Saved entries
⁂
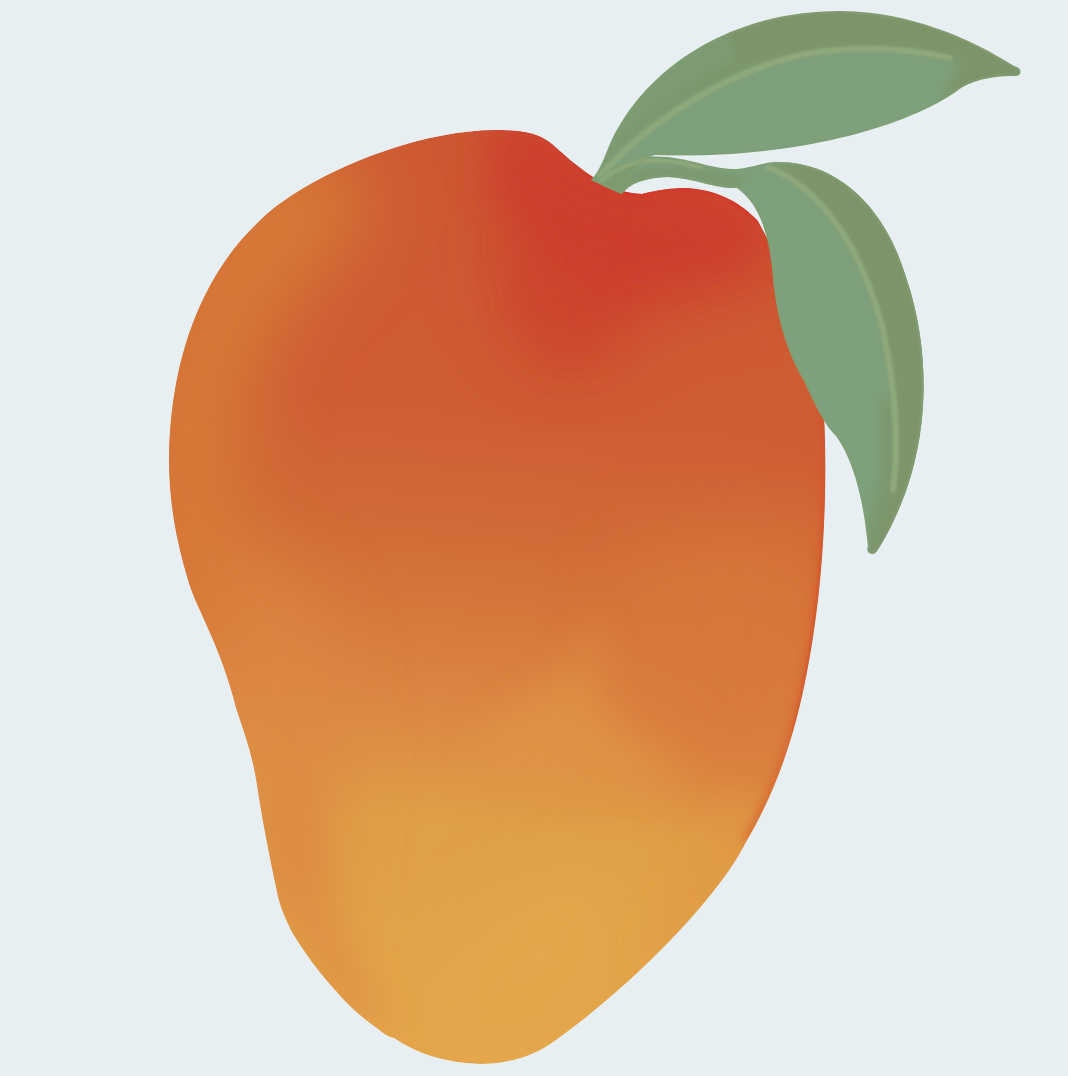
<!DOCTYPE html>
<html lang="en">
<head>
<meta charset="utf-8">
<title>Mango</title>
<style>
:root {
  --paper: #e8eff3;
  --red: #cd3c2d;
  --rust: #cd5932;
  --orange: #d67739;
  --peach: #dc8843;
  --gold: #e0a047;
  --gold-light: #e5a74c;
  --leaf: #7ea07c;
  --leaf-shade: #7d946a;
  --vein: #8fa87b;
}
html, body { margin: 0; height: 100%; overflow: hidden; background: var(--paper); }
svg { display: block; width: 1068px; height: 1076px; }
.vein { fill: none; stroke: var(--vein); stroke-linecap: round; }
</style>
</head>
<body>
<svg viewBox="0 0 1068 1076" role="img" aria-label="Ripe mango with two green leaves">
  <defs>
    <linearGradient id="skin" gradientUnits="userSpaceOnUse" x1="560" y1="130" x2="480" y2="1064">
      <stop offset="0" stop-color="var(--rust)"/>
      <stop offset=".3" stop-color="#cf5d34"/>
      <stop offset=".42" stop-color="#d16936"/>
      <stop offset=".52" stop-color="#d6773c"/>
      <stop offset=".62" stop-color="#db8744"/>
      <stop offset=".75" stop-color="var(--gold)"/>
      <stop offset="1" stop-color="var(--gold-light)"/>
    </linearGradient>
    <path id="mango-shape" d="M278 205C340 160 430 130 495 130C518 130 535 132 548 141C560 150 566 158 590 175C606 187 622 193 642 194C658 190 672 188 687 188C715 190 738 200 758 221L800 300L824 415C827 470 825 540 818 600C806 700 786 775 746 842C722 892 640 980 556 1040C535 1056 508 1064 480 1064C448 1063 418 1055 394 1038C388 1037 384 1034 378 1029C358 1015 345 1002 336 991C318 972 303 950 293 934C287 922 280 908 277 892C268 850 261 812 257 785C252 752 243 730 236 708C228 676 217 648 206 624C198 606 192 594 188 580C175 536 169 500 169 458C170 370 195 294 242 239C256 224 268 212 278 205Z"/>
    <path id="upper-leaf-shape" d="M591 180C600 170 604 158 609 146C645 65 735 10 842 11C910 12 970 38 1014 66C1021 67 1023 74 1017 76C995 75 970 80 957 91C905 128 790 160 655 155C640 159 630 174 622 194C608 189 600 184 591 180Z"/>
    <path id="lower-leaf-shape" d="M591 180C610 164 635 154 668 157C698 161 712 169 737 169C756 167 763 162 778 162C840 162 887 210 907 280C930 350 928 425 908 485C899 512 888 534 877 551C873 557 865 553 868 546C864 505 855 462 836 436C825 426 816 407 804 381C784 348 775 308 772 268C768 230 758 203 737 188C715 189 698 179 668 177C645 178 630 183 622 194Z"/>
    <clipPath id="mango-clip"><use href="#mango-shape"/></clipPath>
    <clipPath id="upper-leaf-clip"><use href="#upper-leaf-shape"/></clipPath>
    <clipPath id="lower-leaf-clip"><use href="#lower-leaf-shape"/></clipPath>
    <filter id="wash" x="-60%" y="-60%" width="220%" height="220%"><feGaussianBlur stdDeviation="38"/></filter>
    <filter id="wash-medium" x="-50%" y="-50%" width="200%" height="200%"><feGaussianBlur stdDeviation="18"/></filter>
    <filter id="soft" x="-20%" y="-20%" width="140%" height="140%"><feGaussianBlur stdDeviation="5"/></filter>
    <filter id="hair"><feGaussianBlur stdDeviation="1"/></filter>
  </defs>

  <rect width="1068" height="1076" fill="var(--paper)"/>

  <g id="mango" clip-path="url(#mango-clip)">
    <use href="#mango-shape" fill="url(#skin)"/>
    <g filter="url(#wash)">
      <path d="M300 130L190 230L120 450L180 640L260 640L235 460L270 330L380 200Z" fill="#d77a38"/>
      <path d="M225 560L300 580L340 720L320 900L260 920L230 760Z" fill="var(--peach)" opacity=".75"/>
      <path d="M515 110L650 180L770 200L780 270L660 300L560 370L510 300Z" fill="var(--red)"/>
      <path d="M640 540L830 530L810 760L760 800L690 780L620 690Z" fill="#d9783d" opacity=".8"/>
      <path d="M470 940L570 870L640 900L540 1040L450 1060Z" fill="var(--gold-light)"/>
    </g>
    <g filter="url(#wash-medium)">
      <path d="M490 120L550 125L600 180L690 180L760 215L765 245L690 270L600 255L530 230L485 190Z" fill="var(--red)" opacity=".75"/>
      <path d="M505 260L590 260L600 360L560 375L525 340Z" fill="#cb472f" opacity=".5"/>
      <path d="M600 610C585 660 560 690 500 715L470 770L690 780L620 740L590 690Z" fill="#e09745" opacity=".65"/>
      <path d="M315 780L330 900L395 1040L330 1000L270 890L262 790Z" fill="#dd8742" opacity=".6"/>
      <path d="M740 800L660 930L640 970L760 850Z" fill="#e09643" opacity=".7"/>
    </g>
    <path d="M824 415C827 470 825 540 818 600C806 700 786 775 746 842" fill="none" stroke="#d4582e" stroke-width="9" opacity=".65" filter="url(#soft)"/>
    <path d="M824 415C827 480 825 540 818 600C812 650 804 695 793 735" fill="none" stroke="#d2552e" stroke-width="5" opacity=".6" filter="url(#hair)"/>
    <path d="M590 175C606 187 622 193 642 194C658 190 672 188 687 188C715 190 738 200 758 221" fill="none" stroke="#d4352c" stroke-width="5" opacity=".7" filter="url(#hair)"/>
  </g>

  <g id="lower-leaf" clip-path="url(#lower-leaf-clip)">
    <use href="#lower-leaf-shape" fill="var(--leaf)"/>
    <path d="M765 163C825 190 866 255 886 345C897 405 899 460 888 500L870 560L960 520L960 240L850 140Z" fill="var(--leaf-shade)" filter="url(#soft)"/>
    <path d="M620 196C640 176 680 172 735 190L745 178C700 172 665 158 622 178Z" fill="var(--leaf-shade)" opacity=".8" filter="url(#soft)"/>
    <path d="M888 400C895 460 888 510 870 550" fill="none" stroke="var(--leaf-shade)" stroke-width="22" opacity=".65" filter="url(#soft)"/>
    <path class="vein" d="M768 167C825 190 865 255 884 335C896 395 899 445 893 490" stroke-width="6" filter="url(#hair)"/>
    <path class="vein" d="M597 180C625 160 660 154 700 167" stroke-width="5" filter="url(#hair)"/>
    <use href="#lower-leaf-shape" fill="none" stroke="#80a074" stroke-width="5" opacity=".7"/>
  </g>

  <g id="upper-leaf" clip-path="url(#upper-leaf-clip)">
    <use href="#upper-leaf-shape" fill="var(--leaf)"/>
    <path d="M600 170C650 110 750 50 860 48C905 48 935 54 960 62L940 98L1040 80L1000 20L840 -10L690 20L600 120Z" fill="var(--leaf-shade)" filter="url(#soft)"/>
    <path d="M600 165C620 100 670 50 730 32L735 62C680 85 640 120 610 155Z" fill="#7f9f78" opacity=".65" filter="url(#soft)"/>
    <path class="vein" d="M600 176C645 125 720 75 800 55C860 44 910 49 950 58" stroke-width="6" filter="url(#hair)"/>
    <path d="M595 181C612 168 630 158 655 156L622 196Z" fill="#7f9a70" filter="url(#hair)"/>
    <path class="vein" d="M601 181C618 167 636 160 660 158" stroke-width="4" filter="url(#hair)"/>
    <use href="#upper-leaf-shape" fill="none" stroke="#80a074" stroke-width="5" opacity=".6"/>
  </g>
</svg>
</body>
</html>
⁂
§ EXERCISE DESCRIPTION
Each record is to be copied word for word, with no images carried over.

§ SOLVED PROBLEM
<!DOCTYPE html>
<html lang="en">
<head>
<meta charset="utf-8">
<title>Mango</title>
<style>
:root {
  --paper: #e8eff3;
  --red: #cd3c2d;
  --rust: #cd5932;
  --orange: #d67739;
  --peach: #dc8843;
  --gold: #e0a047;
  --gold-light: #e5a74c;
  --leaf: #7ea07c;
  --leaf-shade: #7d946a;
  --vein: #8fa87b;
}
html, body { margin: 0; height: 100%; overflow: hidden; background: var(--paper); }
svg { display: block; width: 1068px; height: 1076px; }
.vein { fill: none; stroke: var(--vein); stroke-linecap: round; }
</style>
</head>
<body>
<svg viewBox="0 0 1068 1076" role="img" aria-label="Ripe mango with two green leaves">
  <defs>
    <linearGradient id="skin" gradientUnits="userSpaceOnUse" x1="560" y1="130" x2="480" y2="1064">
      <stop offset="0" stop-color="var(--rust)"/>
      <stop offset=".3" stop-color="#cf5d34"/>
      <stop offset=".42" stop-color="#d16936"/>
      <stop offset=".52" stop-color="#d6773c"/>
      <stop offset=".62" stop-color="#db8744"/>
      <stop offset=".75" stop-color="var(--gold)"/>
      <stop offset="1" stop-color="var(--gold-light)"/>
    </linearGradient>
    <path id="mango-shape" d="M278 205C340 160 430 130 495 130C518 130 535 132 548 141C560 150 566 158 590 175C606 187 622 193 642 194C658 190 672 188 687 188C715 190 738 200 758 221L800 300L824 415C827 470 825 540 818 600C806 700 786 775 746 842C722 892 640 980 556 1040C535 1056 508 1064 480 1064C448 1063 418 1055 394 1038C388 1037 384 1034 378 1029C358 1015 345 1002 336 991C318 972 303 950 293 934C287 922 280 908 277 892C268 850 261 812 257 785C252 752 243 730 236 708C228 676 217 648 206 624C198 606 192 594 188 580C175 536 169 500 169 458C170 370 195 294 242 239C256 224 268 212 278 205Z"/>
    <path id="upper-leaf-shape" d="M591 180C600 170 604 158 609 146C645 65 735 10 842 11C910 12 970 38 1014 66C1021 67 1023 74 1017 76C995 75 970 80 957 91C905 128 790 160 655 155C640 159 630 174 622 194C608 189 600 184 591 180Z"/>
    <path id="lower-leaf-shape" d="M591 180C610 164 635 154 668 157C698 161 712 169 737 169C756 167 763 162 778 162C840 162 887 210 907 280C930 350 928 425 908 485C899 512 888 534 877 551C873 557 865 553 868 546C864 505 855 462 836 436C825 426 816 407 804 381C784 348 775 308 772 268C768 230 758 203 737 188C715 189 698 179 668 177C645 178 630 183 622 194Z"/>
    <clipPath id="mango-clip"><use href="#mango-shape"/></clipPath>
    <clipPath id="upper-leaf-clip"><use href="#upper-leaf-shape"/></clipPath>
    <clipPath id="lower-leaf-clip"><use href="#lower-leaf-shape"/></clipPath>
    <filter id="wash" x="-60%" y="-60%" width="220%" height="220%"><feGaussianBlur stdDeviation="38"/></filter>
    <filter id="wash-medium" x="-50%" y="-50%" width="200%" height="200%"><feGaussianBlur stdDeviation="18"/></filter>
    <filter id="soft" x="-20%" y="-20%" width="140%" height="140%"><feGaussianBlur stdDeviation="5"/></filter>
    <filter id="hair"><feGaussianBlur stdDeviation="1"/></filter>
  </defs>

  <rect width="1068" height="1076" fill="var(--paper)"/>

  <g id="mango" clip-path="url(#mango-clip)">
    <use href="#mango-shape" fill="url(#skin)"/>
    <g filter="url(#wash)">
      <path d="M300 130L190 230L120 450L180 640L260 640L235 460L270 330L380 200Z" fill="#d77a38"/>
      <path d="M225 560L300 580L340 720L320 900L260 920L230 760Z" fill="var(--peach)" opacity=".75"/>
      <path d="M515 110L650 180L770 200L780 270L660 300L560 370L510 300Z" fill="var(--red)"/>
      <path d="M640 540L830 530L810 760L760 800L690 780L620 690Z" fill="#d9783d" opacity=".8"/>
      <path d="M470 940L570 870L640 900L540 1040L450 1060Z" fill="var(--gold-light)"/>
    </g>
    <g filter="url(#wash-medium)">
      <path d="M490 120L550 125L600 180L690 180L760 215L765 245L690 270L600 255L530 230L485 190Z" fill="var(--red)" opacity=".75"/>
      <path d="M505 260L590 260L600 360L560 375L525 340Z" fill="#cb472f" opacity=".5"/>
      <path d="M600 610C585 660 560 690 500 715L470 770L690 780L620 740L590 690Z" fill="#e09745" opacity=".65"/>
      <path d="M315 780L330 900L395 1040L330 1000L270 890L262 790Z" fill="#dd8742" opacity=".6"/>
      <path d="M740 800L660 930L640 970L760 850Z" fill="#e09643" opacity=".7"/>
    </g>
    <path d="M824 415C827 470 825 540 818 600C806 700 786 775 746 842" fill="none" stroke="#d4582e" stroke-width="9" opacity=".65" filter="url(#soft)"/>
    <path d="M824 415C827 480 825 540 818 600C812 650 804 695 793 735" fill="none" stroke="#d2552e" stroke-width="5" opacity=".6" filter="url(#hair)"/>
    <path d="M590 175C606 187 622 193 642 194C658 190 672 188 687 188C715 190 738 200 758 221" fill="none" stroke="#d4352c" stroke-width="5" opacity=".7" filter="url(#hair)"/>
  </g>

  <g id="lower-leaf" clip-path="url(#lower-leaf-clip)">
    <use href="#lower-leaf-shape" fill="var(--leaf)"/>
    <path d="M765 163C825 190 866 255 886 345C897 405 899 460 888 500L870 560L960 520L960 240L850 140Z" fill="var(--leaf-shade)" filter="url(#soft)"/>
    <path d="M620 196C640 176 680 172 735 190L745 178C700 172 665 158 622 178Z" fill="var(--leaf-shade)" opacity=".8" filter="url(#soft)"/>
    <path d="M888 400C895 460 888 510 870 550" fill="none" stroke="var(--leaf-shade)" stroke-width="22" opacity=".65" filter="url(#soft)"/>
    <path class="vein" d="M768 167C825 190 865 255 884 335C896 395 899 445 893 490" stroke-width="6" filter="url(#hair)"/>
    <path class="vein" d="M597 180C625 160 660 154 700 167" stroke-width="5" filter="url(#hair)"/>
    <use href="#lower-leaf-shape" fill="none" stroke="#80a074" stroke-width="5" opacity=".7"/>
  </g>

  <g id="upper-leaf" clip-path="url(#upper-leaf-clip)">
    <use href="#upper-leaf-shape" fill="var(--leaf)"/>
    <path d="M600 170C650 110 750 50 860 48C905 48 935 54 960 62L940 98L1040 80L1000 20L840 -10L690 20L600 120Z" fill="var(--leaf-shade)" filter="url(#soft)"/>
    <path d="M600 165C620 100 670 50 730 32L735 62C680 85 640 120 610 155Z" fill="#7f9f78" opacity=".65" filter="url(#soft)"/>
    <path class="vein" d="M600 176C645 125 720 75 800 55C860 44 910 49 950 58" stroke-width="6" filter="url(#hair)"/>
    <path d="M595 181C612 168 630 158 655 156L622 196Z" fill="#7f9a70" filter="url(#hair)"/>
    <path class="vein" d="M601 181C618 167 636 160 660 158" stroke-width="4" filter="url(#hair)"/>
    <use href="#upper-leaf-shape" fill="none" stroke="#80a074" stroke-width="5" opacity=".6"/>
  </g>
</svg>
</body>
</html>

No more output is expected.